Your objective: Return every line from the listing where the word "round" occurs.
═════ Provided records
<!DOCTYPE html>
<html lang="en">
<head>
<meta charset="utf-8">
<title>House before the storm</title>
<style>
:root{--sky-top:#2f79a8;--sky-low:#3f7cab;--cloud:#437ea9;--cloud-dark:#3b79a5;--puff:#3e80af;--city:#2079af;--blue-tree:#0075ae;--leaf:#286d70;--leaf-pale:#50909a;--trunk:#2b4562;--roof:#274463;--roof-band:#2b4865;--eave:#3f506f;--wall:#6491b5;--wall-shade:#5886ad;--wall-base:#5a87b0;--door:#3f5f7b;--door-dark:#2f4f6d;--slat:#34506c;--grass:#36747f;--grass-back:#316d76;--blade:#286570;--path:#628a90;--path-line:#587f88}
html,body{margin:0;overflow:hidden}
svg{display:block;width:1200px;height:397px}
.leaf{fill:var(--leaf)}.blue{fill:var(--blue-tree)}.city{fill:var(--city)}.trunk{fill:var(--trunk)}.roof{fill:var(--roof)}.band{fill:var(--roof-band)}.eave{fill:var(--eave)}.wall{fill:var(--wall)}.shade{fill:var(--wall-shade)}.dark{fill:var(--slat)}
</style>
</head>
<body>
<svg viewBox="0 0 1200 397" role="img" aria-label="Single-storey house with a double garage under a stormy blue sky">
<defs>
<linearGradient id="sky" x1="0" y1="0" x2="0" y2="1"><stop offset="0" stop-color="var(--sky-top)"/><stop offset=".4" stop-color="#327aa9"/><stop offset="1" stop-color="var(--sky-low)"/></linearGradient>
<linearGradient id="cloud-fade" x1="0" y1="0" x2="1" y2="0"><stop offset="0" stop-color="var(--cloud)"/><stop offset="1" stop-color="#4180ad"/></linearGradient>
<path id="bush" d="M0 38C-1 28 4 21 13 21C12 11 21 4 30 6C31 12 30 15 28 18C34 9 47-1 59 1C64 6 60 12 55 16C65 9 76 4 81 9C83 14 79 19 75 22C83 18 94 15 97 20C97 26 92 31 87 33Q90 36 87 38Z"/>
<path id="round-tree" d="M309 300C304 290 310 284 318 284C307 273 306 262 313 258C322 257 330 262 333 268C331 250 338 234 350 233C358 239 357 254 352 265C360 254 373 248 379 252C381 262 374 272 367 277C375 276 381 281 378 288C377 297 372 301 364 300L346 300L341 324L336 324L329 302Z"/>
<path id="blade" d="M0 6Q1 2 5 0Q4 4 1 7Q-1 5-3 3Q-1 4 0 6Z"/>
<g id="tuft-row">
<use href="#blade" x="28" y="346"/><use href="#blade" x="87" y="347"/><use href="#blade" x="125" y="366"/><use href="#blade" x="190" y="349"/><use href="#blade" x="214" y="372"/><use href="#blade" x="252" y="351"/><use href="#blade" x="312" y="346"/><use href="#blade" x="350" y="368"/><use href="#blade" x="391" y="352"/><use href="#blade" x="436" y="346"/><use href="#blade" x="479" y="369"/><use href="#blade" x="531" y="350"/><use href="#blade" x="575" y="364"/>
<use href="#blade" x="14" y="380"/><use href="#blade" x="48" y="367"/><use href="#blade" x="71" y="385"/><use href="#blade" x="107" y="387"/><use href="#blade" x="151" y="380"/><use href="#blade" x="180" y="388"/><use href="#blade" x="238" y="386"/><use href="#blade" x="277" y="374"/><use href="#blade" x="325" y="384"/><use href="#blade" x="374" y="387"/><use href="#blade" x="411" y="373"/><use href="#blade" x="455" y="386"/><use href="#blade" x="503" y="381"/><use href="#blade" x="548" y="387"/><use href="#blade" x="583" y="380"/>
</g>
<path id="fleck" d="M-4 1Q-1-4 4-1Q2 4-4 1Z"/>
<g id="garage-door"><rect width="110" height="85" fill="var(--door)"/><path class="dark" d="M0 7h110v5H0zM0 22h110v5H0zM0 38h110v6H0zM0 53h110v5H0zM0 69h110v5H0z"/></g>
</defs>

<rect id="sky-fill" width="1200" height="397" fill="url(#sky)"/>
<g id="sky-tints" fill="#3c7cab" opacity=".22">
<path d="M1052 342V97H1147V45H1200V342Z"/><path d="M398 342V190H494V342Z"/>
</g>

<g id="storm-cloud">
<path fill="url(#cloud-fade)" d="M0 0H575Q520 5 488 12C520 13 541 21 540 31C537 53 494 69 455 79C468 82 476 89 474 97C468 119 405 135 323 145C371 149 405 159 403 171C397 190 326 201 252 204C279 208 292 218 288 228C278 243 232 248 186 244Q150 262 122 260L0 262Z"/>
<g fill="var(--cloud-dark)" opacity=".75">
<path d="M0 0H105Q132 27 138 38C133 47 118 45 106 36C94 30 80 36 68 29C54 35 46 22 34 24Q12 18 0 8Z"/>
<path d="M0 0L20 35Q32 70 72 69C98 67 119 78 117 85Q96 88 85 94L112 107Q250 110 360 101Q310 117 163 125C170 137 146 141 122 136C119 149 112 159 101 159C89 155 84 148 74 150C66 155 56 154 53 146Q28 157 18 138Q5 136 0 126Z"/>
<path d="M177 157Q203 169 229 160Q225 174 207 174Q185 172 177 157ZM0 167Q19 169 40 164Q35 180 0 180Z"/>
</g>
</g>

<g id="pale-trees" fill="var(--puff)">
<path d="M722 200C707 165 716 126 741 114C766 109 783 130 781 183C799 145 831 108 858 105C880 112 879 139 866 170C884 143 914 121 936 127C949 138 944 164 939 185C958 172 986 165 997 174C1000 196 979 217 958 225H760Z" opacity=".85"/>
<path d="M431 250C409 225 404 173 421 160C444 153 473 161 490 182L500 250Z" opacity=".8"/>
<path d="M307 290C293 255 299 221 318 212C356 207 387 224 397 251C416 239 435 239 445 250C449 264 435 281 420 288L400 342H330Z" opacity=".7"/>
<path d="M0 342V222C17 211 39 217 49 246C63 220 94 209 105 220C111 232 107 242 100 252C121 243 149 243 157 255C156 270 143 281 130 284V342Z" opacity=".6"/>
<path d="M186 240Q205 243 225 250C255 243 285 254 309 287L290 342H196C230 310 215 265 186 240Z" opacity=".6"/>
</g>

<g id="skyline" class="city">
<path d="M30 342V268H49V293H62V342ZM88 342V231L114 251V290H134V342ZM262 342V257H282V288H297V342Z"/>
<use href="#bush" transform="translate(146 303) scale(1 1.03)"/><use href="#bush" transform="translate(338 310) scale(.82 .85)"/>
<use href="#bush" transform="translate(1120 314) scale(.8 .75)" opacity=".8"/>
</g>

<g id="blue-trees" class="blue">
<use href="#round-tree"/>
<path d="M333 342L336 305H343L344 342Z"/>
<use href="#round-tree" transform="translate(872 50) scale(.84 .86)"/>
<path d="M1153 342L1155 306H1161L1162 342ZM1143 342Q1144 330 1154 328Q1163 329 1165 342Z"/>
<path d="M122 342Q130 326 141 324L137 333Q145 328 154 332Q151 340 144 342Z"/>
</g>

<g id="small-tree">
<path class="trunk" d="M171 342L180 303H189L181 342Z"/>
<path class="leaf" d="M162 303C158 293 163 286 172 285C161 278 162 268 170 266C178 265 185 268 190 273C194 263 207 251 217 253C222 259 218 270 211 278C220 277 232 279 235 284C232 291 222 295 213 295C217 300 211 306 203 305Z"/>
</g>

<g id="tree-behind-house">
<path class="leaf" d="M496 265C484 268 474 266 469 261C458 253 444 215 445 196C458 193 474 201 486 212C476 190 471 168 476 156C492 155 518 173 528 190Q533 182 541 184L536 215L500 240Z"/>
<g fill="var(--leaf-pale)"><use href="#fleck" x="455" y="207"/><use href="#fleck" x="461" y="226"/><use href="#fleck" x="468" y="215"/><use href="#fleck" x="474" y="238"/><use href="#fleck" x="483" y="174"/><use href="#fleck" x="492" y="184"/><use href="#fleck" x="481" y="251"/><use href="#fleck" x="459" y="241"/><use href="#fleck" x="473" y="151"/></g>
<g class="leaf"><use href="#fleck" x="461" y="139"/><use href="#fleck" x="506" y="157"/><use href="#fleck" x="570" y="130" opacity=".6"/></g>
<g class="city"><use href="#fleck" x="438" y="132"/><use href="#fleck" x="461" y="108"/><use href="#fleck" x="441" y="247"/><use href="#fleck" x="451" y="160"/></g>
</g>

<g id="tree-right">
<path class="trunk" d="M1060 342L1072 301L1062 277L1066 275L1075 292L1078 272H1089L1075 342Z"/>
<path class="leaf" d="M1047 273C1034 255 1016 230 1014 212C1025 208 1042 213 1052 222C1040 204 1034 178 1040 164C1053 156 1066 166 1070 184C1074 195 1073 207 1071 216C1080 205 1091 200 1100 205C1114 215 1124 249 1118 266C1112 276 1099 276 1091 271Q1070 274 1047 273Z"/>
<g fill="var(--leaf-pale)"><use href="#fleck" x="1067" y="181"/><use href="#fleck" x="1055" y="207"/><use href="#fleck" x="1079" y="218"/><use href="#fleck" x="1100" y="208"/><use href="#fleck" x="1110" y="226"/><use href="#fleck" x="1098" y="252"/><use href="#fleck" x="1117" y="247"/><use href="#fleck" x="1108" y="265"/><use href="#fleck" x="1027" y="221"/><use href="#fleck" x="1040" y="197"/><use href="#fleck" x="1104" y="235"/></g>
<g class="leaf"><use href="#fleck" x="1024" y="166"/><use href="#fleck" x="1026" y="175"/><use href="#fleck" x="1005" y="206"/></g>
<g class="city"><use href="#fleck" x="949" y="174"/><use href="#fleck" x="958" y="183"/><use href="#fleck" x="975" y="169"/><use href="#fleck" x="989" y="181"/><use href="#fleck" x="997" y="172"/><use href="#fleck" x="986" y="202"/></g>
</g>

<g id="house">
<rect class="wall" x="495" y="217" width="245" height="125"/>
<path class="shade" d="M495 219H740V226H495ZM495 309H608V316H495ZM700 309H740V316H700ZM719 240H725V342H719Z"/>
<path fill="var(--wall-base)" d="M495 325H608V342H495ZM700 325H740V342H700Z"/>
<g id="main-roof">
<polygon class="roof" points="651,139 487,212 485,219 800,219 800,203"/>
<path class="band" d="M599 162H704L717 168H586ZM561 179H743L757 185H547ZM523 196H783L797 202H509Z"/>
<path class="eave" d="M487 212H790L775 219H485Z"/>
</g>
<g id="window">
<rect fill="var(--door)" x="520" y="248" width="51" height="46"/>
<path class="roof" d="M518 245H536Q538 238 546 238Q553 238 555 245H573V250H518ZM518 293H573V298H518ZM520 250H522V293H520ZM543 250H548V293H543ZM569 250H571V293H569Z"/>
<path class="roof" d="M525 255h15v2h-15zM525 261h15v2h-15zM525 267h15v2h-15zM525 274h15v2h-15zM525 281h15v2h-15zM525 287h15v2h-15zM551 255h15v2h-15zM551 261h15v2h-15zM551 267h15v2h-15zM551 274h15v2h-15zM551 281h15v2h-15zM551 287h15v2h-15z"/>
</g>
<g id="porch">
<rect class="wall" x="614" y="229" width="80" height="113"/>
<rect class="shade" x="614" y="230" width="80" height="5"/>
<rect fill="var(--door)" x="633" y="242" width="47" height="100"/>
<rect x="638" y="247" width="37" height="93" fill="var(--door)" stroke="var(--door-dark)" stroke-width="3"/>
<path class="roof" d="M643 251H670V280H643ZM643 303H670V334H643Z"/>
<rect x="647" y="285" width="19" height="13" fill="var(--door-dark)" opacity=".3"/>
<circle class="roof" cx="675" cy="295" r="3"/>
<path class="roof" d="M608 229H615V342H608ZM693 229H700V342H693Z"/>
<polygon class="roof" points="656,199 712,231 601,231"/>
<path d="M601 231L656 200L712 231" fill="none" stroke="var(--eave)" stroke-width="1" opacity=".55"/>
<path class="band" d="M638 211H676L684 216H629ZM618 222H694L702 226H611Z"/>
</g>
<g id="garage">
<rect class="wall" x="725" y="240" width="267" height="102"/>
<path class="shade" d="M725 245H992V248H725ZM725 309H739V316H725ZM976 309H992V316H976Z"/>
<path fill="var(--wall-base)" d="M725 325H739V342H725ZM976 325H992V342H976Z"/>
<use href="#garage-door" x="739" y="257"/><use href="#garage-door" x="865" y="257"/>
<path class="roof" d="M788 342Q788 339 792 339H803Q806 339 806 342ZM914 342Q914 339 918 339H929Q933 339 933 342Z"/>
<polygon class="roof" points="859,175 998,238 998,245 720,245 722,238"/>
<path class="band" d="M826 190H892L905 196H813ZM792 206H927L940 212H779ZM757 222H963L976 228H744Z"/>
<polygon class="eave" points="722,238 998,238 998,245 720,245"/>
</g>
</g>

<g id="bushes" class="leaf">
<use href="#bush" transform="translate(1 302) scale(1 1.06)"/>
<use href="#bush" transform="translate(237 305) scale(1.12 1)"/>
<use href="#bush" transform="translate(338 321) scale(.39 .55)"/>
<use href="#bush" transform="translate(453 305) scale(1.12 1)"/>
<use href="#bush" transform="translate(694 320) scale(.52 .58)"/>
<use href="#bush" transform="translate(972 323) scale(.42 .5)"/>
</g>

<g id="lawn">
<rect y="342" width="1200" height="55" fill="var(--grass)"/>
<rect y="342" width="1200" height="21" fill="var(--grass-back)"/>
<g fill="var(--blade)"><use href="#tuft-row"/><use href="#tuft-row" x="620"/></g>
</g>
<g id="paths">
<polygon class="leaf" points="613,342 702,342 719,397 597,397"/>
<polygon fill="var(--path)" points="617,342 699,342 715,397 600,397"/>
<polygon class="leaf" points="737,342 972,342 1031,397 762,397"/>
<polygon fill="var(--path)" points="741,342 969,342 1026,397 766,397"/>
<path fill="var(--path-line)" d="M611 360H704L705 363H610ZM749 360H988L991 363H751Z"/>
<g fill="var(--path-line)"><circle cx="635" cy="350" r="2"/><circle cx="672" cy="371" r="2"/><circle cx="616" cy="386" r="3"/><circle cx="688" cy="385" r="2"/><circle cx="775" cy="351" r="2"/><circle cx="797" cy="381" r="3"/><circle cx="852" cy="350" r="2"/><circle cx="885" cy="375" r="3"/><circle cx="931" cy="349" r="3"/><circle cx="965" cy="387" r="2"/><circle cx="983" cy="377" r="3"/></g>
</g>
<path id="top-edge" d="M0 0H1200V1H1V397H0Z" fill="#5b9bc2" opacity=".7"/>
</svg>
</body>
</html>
══════════
Output for this exercise:
<path id="round-tree" d="M309 300C304 290 310 284 318 284C307 273 306 262 313 258C322 257 330 262 333 268C331 250 338 234 350 233C358 239 357 254 352 265C360 254 373 248 379 252C381 262 374 272 367 277C375 276 381 281 378 288C377 297 372 301 364 300L346 300L341 324L336 324L329 302Z"/>
<use href="#round-tree"/>
<use href="#round-tree" transform="translate(872 50) scale(.84 .86)"/>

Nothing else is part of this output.